The first example returns the label of the ring system the ring is a member of. The second example filters the ring system - a ring system label is obtained only if that ring system contains one or more hetero aromats. These filters are applied to the ring system, meaning that they are implicitly applied to all rings in the ring system, not just the ring used for the query command.

Since a ring can only be a member of a single ring system, the command spells the target in singular.

ring set

ring set ehandle label property value ?property value?..

Standard data manipulation command. It is explained in more detail in the section about setting property data.

Example:

ring set $ehandle 1 R_NAME “The central pharmacophore”

ring show

ring show ehandle label propertylist ?filterset? ?parameterlist?

Standard data manipulation command for reading object data. It is explained in more detail in the section about retrieving property data.

For examples, see the ring get command. The difference between ring get and ring show is that the latter does not attempt computation of property data, but raises an error if the data is not present and valid. For data already present, ring get and ring show are equivalent.

ring sigmas

ring sigmas ehandle label ?filterset? ?filtermode?

Standard cross-referencing command to obtain the labels of the σ systems the ring overlaps with. This is explained in more detail in the section about object cross-references.

Examples:

ring sigmas $ehandle 1

σ systems are a rather exotic feature and not commonly used. These are essentially descriptions of bonding interactions which use s orbitals, such as normal, covalent single bonds, or the central bond in multiple bonds. A simple double bond is described with one σ system and one π system in this representation.

ring sqldget

ring sqldget ehandle label propertylist ?filterset? ?parameterlist?

Standard data manipulation command for reading object data. It is explained in more detail in the section about retrieving property data.

For examples, see the ring get command. The differences between ring get and ring sqldget are that the latter does not attempt computation of property data, but initializes the property value to the default and returns that default, if the data is not present and valid; and that the SQL command variant formats the data as SQL values rather than for Tcl script processing.

ring sqlget

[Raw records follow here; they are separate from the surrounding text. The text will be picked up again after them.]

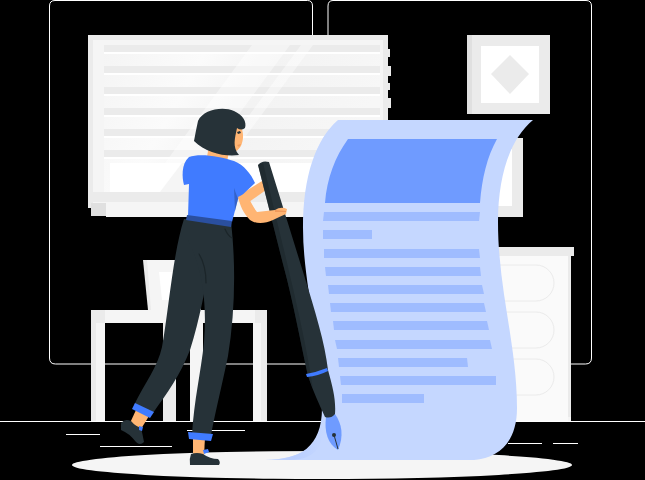
<!DOCTYPE html>
<html lang="en">
<head>
<meta charset="utf-8">
<title>Writing a document</title>
<style>
:root{
  --night:#000;--white:#fff;--mist:#fafafa;--pale:#f5f5f5;--fog:#ebebeb;--ash:#e0e0e0;
  --paper:#c5d7ff;--line:#9fbcff;--banner:#6f9bff;--blue:#407bff;--belt:#2a4f9f;
  --ink:#263238;--ink-deep:#1b2529;--skin:#ffb573;--skin-shade:#f0995a;
}
html,body{margin:0;height:100%;overflow:hidden;background:var(--night)}
.scene{display:block;width:645px;height:480px;background:var(--night)}
.outline{fill:none;stroke:var(--white);stroke-width:1}
.white{fill:var(--white)}.mist{fill:var(--mist)}.pale{fill:var(--pale)}.fog{fill:var(--fog)}.ash{fill:var(--ash)}
.paper{fill:var(--paper)}.line{fill:var(--line)}.banner{fill:var(--banner)}
.blue{fill:var(--blue)}.belt{fill:var(--belt)}.ink{fill:var(--ink)}.deep{fill:var(--ink-deep)}
.skin{fill:var(--skin)}.skin-shade{fill:var(--skin-shade)}
.handle{fill:var(--mist);stroke:var(--fog);stroke-width:1}
.seam{fill:none;stroke:var(--ink-deep);stroke-width:1.2;stroke-linecap:round}
</style>
</head>
<body>
<svg class="scene" viewBox="0 0 645 480" role="img" aria-label="A woman writing on a giant sheet of paper with a giant fountain pen">
  <defs>
    <linearGradient id="glass" x1="0" y1="0" x2="1" y2="0.3">
      <stop offset="0" stop-color="#f4f4f4"/><stop offset=".35" stop-color="#fbfbfb"/>
      <stop offset=".6" stop-color="#f3f3f3"/><stop offset="1" stop-color="#f7f7f7"/>
    </linearGradient>
    <linearGradient id="curl" x1="0" y1="0" x2="1" y2="0">
      <stop offset="0" stop-color="#c5d7ff"/><stop offset=".5" stop-color="#b9ceff"/><stop offset="1" stop-color="#c5d7ff"/>
    </linearGradient>
    <g id="slat">
      <rect class="fog" x="104" y="0" width="276" height="7"/>
      <rect class="white" x="104" y="7" width="276" height="2"/>
    </g>
    <rect id="drawer-handle" class="handle" x="470" y="0" width="84" height="36" rx="18"/>
  </defs>

  <g id="wall-panels" class="outline">
    <path d="M312.500 35V6q0-5.500-5-5.500H55q-5.500 0-5.500 5.500v352q0 6 6 6H307q5.500 0 5.500-6"/>
    <path d="M328 35V6q0-5.500 5-5.500H586q5.500 0 5.500 5.500v352q0 6-6 6H333q-5 0-5-6"/>
  </g>

  <g id="window">
    <path class="fog" d="M88 35H388V49h2v8h-2v9h3v10h-3v7h2v7h-2v8h3v10h-3v100H88Z"/>
    <rect class="pale" x="93" y="40" width="290" height="172"/>
    <rect fill="url(#glass)" x="104" y="45" width="276" height="147"/>
    <rect class="white" x="110" y="163" width="262" height="29"/>
    <path class="pale" d="M160 192l22-29h48l-22 29Z"/>
    <use href="#slat" y="45"/><use href="#slat" y="66"/><use href="#slat" y="87"/>
    <use href="#slat" y="108"/><use href="#slat" y="129"/><use href="#slat" y="150"/>
    <path class="white" opacity=".4" d="M165 163L252 45h38l-87 118ZM214 163L301 45h12l-87 118Z"/>
    <rect class="fog" x="88" y="192" width="300" height="10"/>
    <rect class="pale" x="106" y="202" width="282" height="15"/>
    <rect class="ash" x="91" y="203" width="15" height="13"/>
  </g>

  <g id="wall-frames">
    <rect class="fog" x="467" y="35" width="83" height="79"/>
    <rect class="ash" x="467" y="35" width="5" height="79"/>
    <rect class="white" x="481" y="46" width="58" height="57"/>
    <path class="fog" d="M510 55l19 19-19 20-19-20Z"/>
    <rect class="fog" x="440" y="138" width="83" height="79"/>
    <rect class="white" x="454" y="149" width="58" height="57"/>
  </g>

  <g id="cabinet">
    <rect class="pale" x="440" y="256" width="131" height="165"/>
    <rect class="fog" x="568" y="256" width="3" height="161"/>
    <rect class="mist" x="440" y="256" width="128" height="165"/>
    <rect class="fog" x="440" y="247" width="134" height="9"/>
    <use href="#drawer-handle" y="265"/>
    <use href="#drawer-handle" y="312"/>
    <use href="#drawer-handle" y="359"/>
  </g>

  <g id="side-table">
    <path class="fog" d="M143 260h48l6 50h-49Z"/>
    <path class="pale" d="M147 260h48l6 50h-50Z"/>
    <path class="white" d="M159 272h30l4 28h-31Z"/>
    <rect class="fog" x="91" y="310" width="176" height="13"/>
    <rect class="pale" x="105" y="310" width="150" height="13"/>
    <rect class="fog" x="91" y="323" width="14" height="98"/>
    <rect class="pale" x="96" y="323" width="9" height="98"/>
    <rect class="fog" x="163" y="323" width="13" height="98"/>
    <rect class="pale" x="190" y="323" width="13" height="98"/>
    <rect class="fog" x="253" y="323" width="14" height="98"/>
    <rect class="pale" x="253" y="323" width="8" height="98"/>
  </g>

  <g id="floor">
    <path class="outline" d="M0 421.500H645M66 434.500h34M100 446.500h72M187 430.500h58M508 443.500h34M553 443.500h25"/>
    <ellipse class="pale" cx="322" cy="465" rx="250" ry="14"/>
  </g>

  <g id="document">
    <path class="paper" d="M338 120H533C510 139 498 176 498 222C498 290 517 345 517 408C517 442 499 458 474 460H265C300 460 322 447 322 408C322 345 303 285 303 228C303 176 316 139 338 120Z"/>
    <path fill="url(#curl)" d="M265 460C300 459 320 448 322 418C327 445 315 460 290 460Z"/>
    <path class="banner" d="M348 139H497C487 157 482 178 480 203H325C327 178 335 157 348 139Z"/>
    <g id="text-lines" class="line">
      <path d="M324 212H480l-1 9H323Z"/>
      <path d="M323 230h49v9h-49Z"/>
      <path d="M324 249H479l1 9H324Z"/>
      <path d="M325 267H480l1 9H326Z"/>
      <path d="M328 285H482l2 9H329Z"/>
      <path d="M330 303H484l2 9H331Z"/>
      <path d="M333 321H487l2 9H334Z"/>
      <path d="M335 340H490l2 9H337Z"/>
      <path d="M338 358H467l1 9H339Z"/>
      <path d="M340 376H496v9H341Z"/>
      <path d="M342 394h82v9h-82Z"/>
    </g>
  </g>

  <g id="far-arm">
    <path class="skin" d="M238 196L262 181L266 190L249 202Z"/>
  </g>

  <g id="fountain-pen">
    <path class="banner" d="M326 417L335 414C342 424 344 436 338 450C328 444 324 432 326 417Z"/>
    <path d="M334 435L338 449" stroke="#263238" stroke-width="1"/>
    <circle class="ink" cx="334" cy="435" r="2"/>
    <path class="ink" d="M258 165Q262 160 269 162L304 275C315 311 325 343 328 370C333 388 336 400 335 414Q331 419 325 417C319 404 313 391 308 376C300 340 294 305 283 264Z"/>
    <path class="deep" opacity=".5" d="M258 165L283 264C294 305 300 340 308 376L313 389C304 330 291 280 263 163Z"/>
    <path class="blue" d="M306 374Q317 372 327 368L328 371Q318 376 307 377Z"/>
  </g>

  <g id="woman">
    <g id="back-leg">
      <path class="skin" d="M136 410L149 416L141 429L130 423Z"/>
      <path class="ink" d="M121 423Q125 418 131 421Q137 428 141 427L144 442Q140 446 136 442Q129 433 121 430Z"/>
      <path class="blue" d="M139 426l4 1-1 4-3-1Z"/>
      <path class="ink" d="M184 219L218 222C208 268 203 310 190 350C180 376 167 393 153 413L134 405C145 383 158 366 162 347C169 308 173 253 184 219Z"/>
      <path class="blue" d="M135 403L154 412L150 418L132 409Z"/>
    </g>
    <g id="front-leg">
      <path class="skin" d="M193 437H205L204 456H193Z"/>
      <path class="ink" d="M191 454Q197 452 203 454Q210 459 218 459Q221 462 219 465H190Q189 459 191 454Z"/>
      <path class="blue" d="M203 450l5-1 1 3-5 2Z"/>
      <path class="ink" d="M188 219L231 222C236 265 235 313 228 356C222 385 216 409 211 435H192C194 400 201 372 204 342C207 305 203 270 188 240Z"/>
      <path class="blue" d="M188 432L213 434L211 441L189 439Z"/>
      <path class="seam" d="M206 283C206 270 204 262 199 254M225 229Q228 236 232 238"/>
    </g>
    <path id="neck" class="skin" d="M209 145L229 150L227 163L207 157Z"/>
    <path id="shirt" class="blue" d="M189 157C199 153 220 156 234 161C244 165 251 174 255 183L238 199L232 222L188 217L189 184L184 185C182 178 181 164 189 157Z"/>
    <path class="belt" opacity=".55" d="M238 199L234 188L235 211Z"/>
    <path id="waistband" class="belt" d="M187 215L232 221L231 227L186 220Z"/>
    <g id="near-arm">
      <path class="skin" d="M238 197L246 193C250 200 253 207 257 212L275 210Q281 206 287 209L286 214Q279 217 273 220C265 224 255 224 250 220C243 213 240 205 238 197Z"/>
      <path class="skin-shade" d="M275 210l11 1v1l-11 0Z"/>
    </g>
    <g id="head">
      <path class="skin" d="M226 126H241C243 132 244 137 242 143C240 150 235 153 228 152Z"/>
      <path class="ink" d="M237 132l3-1 1 2-3 1Z"/>
      <path class="skin-shade" d="M237 145l4-1-2 3Z"/>
      <path class="ink" d="M198 121C203 110 222 106 234 111C243 115 247 122 245 128Q241 131 237 128C235 138 232 147 239 155C225 157 206 153 194 141Q196 130 198 121Z"/>
    </g>
  </g>
</svg>
</body>
</html>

ring sqlget ehandle label propertylist ?filterset? ?parameterlist?

Standard data manipulation command for reading object data. It is explained in more detail in the section about retrieving property data.

For examples, see the ring get command. The difference between ring get and ring sqlget is that the SQL command variant formats the data as SQL values rather than for Tcl script processing.

ring sqlnew

ring sqlnew ehandle label propertylist ?filterset? ?parameterlist?

Standard data manipulation command for reading object data. It is explained in more detail in the section about retrieving property data.

For examples, see the ring get command. The differences between ring get and ring sqlnew are that the latter forces re-computation of the property data, and that the SQL command variant formats the data as SQL values rather than for Tcl script processing.

ring sqlshow

ring sqlshow ehandle label propertylist ?filterset? ?parameterlist?

Standard data manipulation command for reading object data. It is explained in more detail in the section about retrieving property data.

For examples, see the ring get command. The differences between ring get and ring sqlshow are that the latter does not attempt computation of property data, but raises an error if the data is not present and valid, and that the SQL command variant formats the data as SQL values rather than for Tcl script processing.

ring subcommands

ring subcommands

Lists all subcommands of the ring command. Note that this command does not require an ensemble handle, or a label.

ring surfaces

ring surfaces ehandle label ?filterset? ?filtermode?

Standard cross-referencing command to obtain the labels of surface patches the ring is associated with. This is explained in more detail in the section about object cross-references.

Example:

ring surfaces $ehandle $label

Note that surface patches do not need to be associated with an atom, and if they are not, they are implicitly not associated with any ring.